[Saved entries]
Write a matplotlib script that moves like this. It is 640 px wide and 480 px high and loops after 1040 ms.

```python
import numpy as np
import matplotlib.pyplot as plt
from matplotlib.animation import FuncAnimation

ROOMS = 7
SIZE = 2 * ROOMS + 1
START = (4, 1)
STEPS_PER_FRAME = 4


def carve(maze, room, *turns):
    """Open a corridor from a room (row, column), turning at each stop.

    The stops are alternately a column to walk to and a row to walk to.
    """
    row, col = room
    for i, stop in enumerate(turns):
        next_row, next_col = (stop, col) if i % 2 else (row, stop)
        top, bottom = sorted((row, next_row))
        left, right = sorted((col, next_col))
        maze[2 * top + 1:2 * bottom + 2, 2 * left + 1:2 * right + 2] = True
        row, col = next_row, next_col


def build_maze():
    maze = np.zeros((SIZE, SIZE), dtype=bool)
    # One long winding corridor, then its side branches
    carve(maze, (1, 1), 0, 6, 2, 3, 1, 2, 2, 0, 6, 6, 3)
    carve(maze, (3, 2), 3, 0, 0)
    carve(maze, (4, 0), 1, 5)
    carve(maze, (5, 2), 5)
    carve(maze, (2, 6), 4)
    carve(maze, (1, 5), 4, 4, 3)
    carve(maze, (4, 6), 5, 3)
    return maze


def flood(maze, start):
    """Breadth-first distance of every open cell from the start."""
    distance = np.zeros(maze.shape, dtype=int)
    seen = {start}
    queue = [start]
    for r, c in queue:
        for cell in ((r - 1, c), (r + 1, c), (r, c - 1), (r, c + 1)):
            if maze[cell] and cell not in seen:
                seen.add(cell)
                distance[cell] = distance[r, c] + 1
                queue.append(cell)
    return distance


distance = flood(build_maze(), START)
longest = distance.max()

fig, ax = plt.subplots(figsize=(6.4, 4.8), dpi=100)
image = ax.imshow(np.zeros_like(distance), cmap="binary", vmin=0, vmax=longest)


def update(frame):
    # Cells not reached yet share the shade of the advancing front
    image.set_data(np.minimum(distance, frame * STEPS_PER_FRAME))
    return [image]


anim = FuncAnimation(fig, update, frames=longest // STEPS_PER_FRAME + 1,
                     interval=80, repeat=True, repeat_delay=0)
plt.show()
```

==

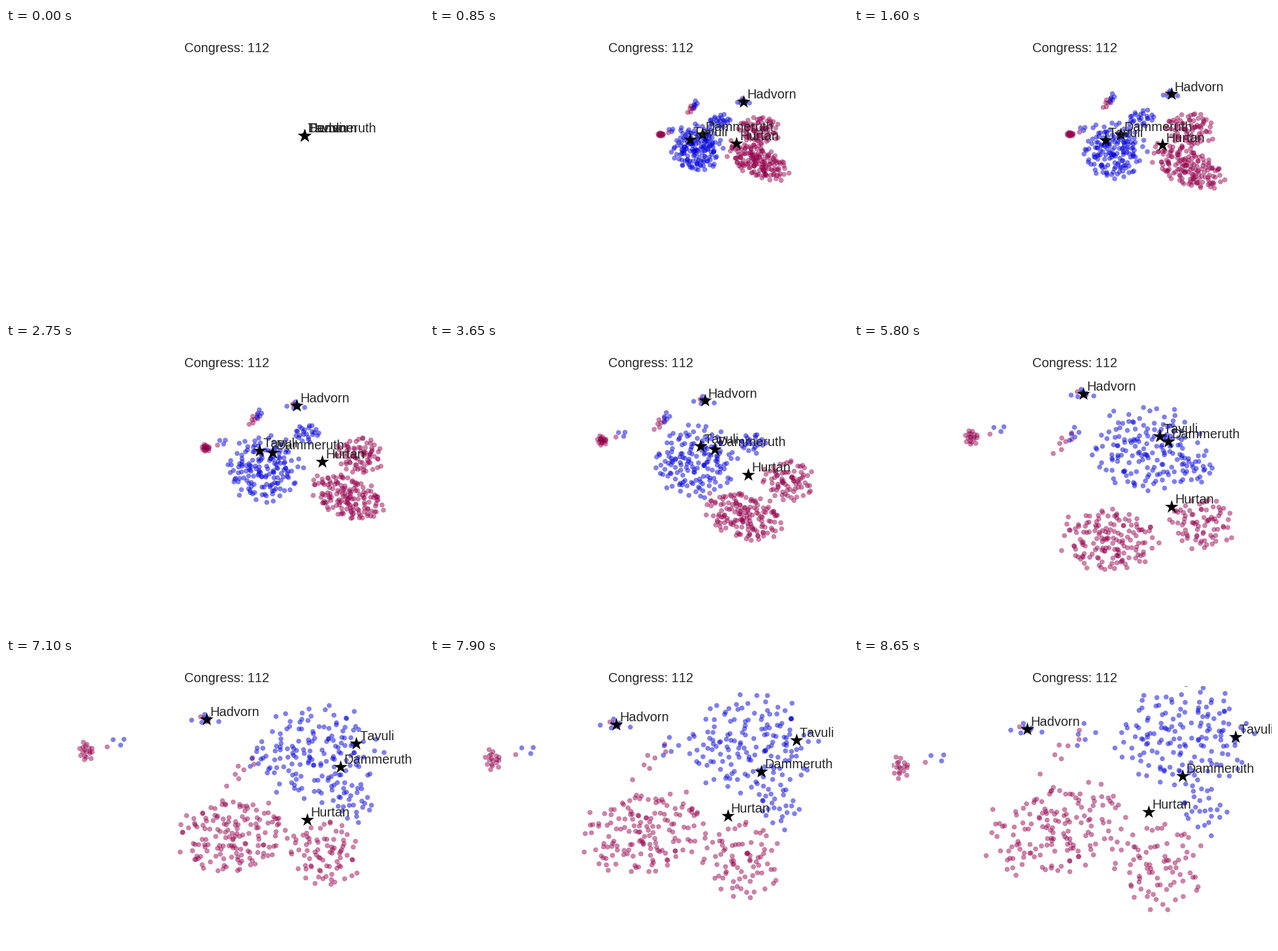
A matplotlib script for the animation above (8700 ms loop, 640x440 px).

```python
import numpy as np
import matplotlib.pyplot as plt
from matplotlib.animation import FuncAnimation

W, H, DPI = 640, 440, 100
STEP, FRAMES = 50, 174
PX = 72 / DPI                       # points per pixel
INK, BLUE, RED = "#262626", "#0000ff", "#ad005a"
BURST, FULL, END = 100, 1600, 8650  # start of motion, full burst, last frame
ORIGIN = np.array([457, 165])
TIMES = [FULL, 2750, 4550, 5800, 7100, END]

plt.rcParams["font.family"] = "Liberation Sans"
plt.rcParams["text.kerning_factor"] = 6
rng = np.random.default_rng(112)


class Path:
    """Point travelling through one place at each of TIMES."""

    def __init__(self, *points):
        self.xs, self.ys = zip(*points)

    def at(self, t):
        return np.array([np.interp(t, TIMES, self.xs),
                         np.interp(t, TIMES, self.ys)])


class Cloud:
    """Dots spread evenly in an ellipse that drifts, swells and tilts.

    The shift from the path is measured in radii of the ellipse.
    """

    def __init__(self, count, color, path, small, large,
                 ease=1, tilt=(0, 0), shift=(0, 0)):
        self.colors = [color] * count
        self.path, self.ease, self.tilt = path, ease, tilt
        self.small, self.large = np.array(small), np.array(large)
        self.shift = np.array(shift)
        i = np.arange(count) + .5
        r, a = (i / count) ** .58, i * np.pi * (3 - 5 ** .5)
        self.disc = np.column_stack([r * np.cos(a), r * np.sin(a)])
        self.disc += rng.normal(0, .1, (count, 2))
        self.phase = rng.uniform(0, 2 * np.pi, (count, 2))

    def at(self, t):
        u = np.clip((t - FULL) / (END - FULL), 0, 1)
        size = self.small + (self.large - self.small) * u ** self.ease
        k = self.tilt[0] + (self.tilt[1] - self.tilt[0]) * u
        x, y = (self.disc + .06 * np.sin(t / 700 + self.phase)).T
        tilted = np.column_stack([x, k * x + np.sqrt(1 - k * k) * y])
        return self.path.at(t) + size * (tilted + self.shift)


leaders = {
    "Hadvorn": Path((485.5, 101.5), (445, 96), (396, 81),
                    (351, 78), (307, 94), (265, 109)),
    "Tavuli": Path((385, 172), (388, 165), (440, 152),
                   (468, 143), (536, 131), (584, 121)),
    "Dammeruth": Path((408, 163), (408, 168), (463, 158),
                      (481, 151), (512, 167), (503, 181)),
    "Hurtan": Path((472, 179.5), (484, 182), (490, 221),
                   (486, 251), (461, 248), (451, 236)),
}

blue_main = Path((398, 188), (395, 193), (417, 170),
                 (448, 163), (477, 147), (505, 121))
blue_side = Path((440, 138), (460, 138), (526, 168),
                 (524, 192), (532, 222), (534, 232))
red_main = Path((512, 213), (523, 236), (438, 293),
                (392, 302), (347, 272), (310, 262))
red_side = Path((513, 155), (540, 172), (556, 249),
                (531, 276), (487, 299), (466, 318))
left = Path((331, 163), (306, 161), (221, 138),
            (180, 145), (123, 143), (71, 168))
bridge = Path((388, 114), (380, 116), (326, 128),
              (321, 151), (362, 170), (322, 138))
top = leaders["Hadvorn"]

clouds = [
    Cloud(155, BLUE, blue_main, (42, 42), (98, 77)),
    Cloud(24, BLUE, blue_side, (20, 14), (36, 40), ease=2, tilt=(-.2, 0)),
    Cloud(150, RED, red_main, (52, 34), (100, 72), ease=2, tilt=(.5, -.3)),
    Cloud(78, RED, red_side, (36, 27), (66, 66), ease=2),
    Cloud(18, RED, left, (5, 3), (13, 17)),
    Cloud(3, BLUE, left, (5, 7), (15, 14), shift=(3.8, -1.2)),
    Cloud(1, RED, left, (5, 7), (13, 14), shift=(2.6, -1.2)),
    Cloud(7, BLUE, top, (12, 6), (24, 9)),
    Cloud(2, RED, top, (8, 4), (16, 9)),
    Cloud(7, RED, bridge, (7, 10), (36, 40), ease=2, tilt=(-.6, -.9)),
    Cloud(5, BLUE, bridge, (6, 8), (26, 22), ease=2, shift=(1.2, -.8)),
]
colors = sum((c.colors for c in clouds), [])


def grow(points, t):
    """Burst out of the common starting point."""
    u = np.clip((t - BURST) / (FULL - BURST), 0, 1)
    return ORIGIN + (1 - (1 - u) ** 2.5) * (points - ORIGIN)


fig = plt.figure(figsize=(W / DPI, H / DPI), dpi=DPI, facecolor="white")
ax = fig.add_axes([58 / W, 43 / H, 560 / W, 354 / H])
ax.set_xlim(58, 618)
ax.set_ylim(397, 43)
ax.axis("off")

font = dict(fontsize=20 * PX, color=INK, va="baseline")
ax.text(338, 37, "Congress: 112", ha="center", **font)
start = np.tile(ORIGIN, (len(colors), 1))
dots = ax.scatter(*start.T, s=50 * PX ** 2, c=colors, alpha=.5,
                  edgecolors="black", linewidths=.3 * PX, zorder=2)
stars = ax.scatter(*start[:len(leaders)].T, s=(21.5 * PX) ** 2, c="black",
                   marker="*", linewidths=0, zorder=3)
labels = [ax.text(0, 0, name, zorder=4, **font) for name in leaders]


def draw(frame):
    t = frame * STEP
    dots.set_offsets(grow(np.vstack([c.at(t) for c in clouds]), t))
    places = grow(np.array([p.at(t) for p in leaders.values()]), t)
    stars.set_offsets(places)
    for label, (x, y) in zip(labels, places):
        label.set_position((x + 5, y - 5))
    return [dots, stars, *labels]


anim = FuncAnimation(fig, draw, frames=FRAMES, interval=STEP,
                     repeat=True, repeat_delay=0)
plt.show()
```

◆ **What you are asked to do**:
From the records above, copy each line that contains the word "return".

◆ **Completed task**:
    return maze
    return distance
    return [image]
        return np.array([np.interp(t, TIMES, self.xs),
        return self.path.at(t) + size * (tilted + self.shift)
    return ORIGIN + (1 - (1 - u) ** 2.5) * (points - ORIGIN)
    return [dots, stars, *labels]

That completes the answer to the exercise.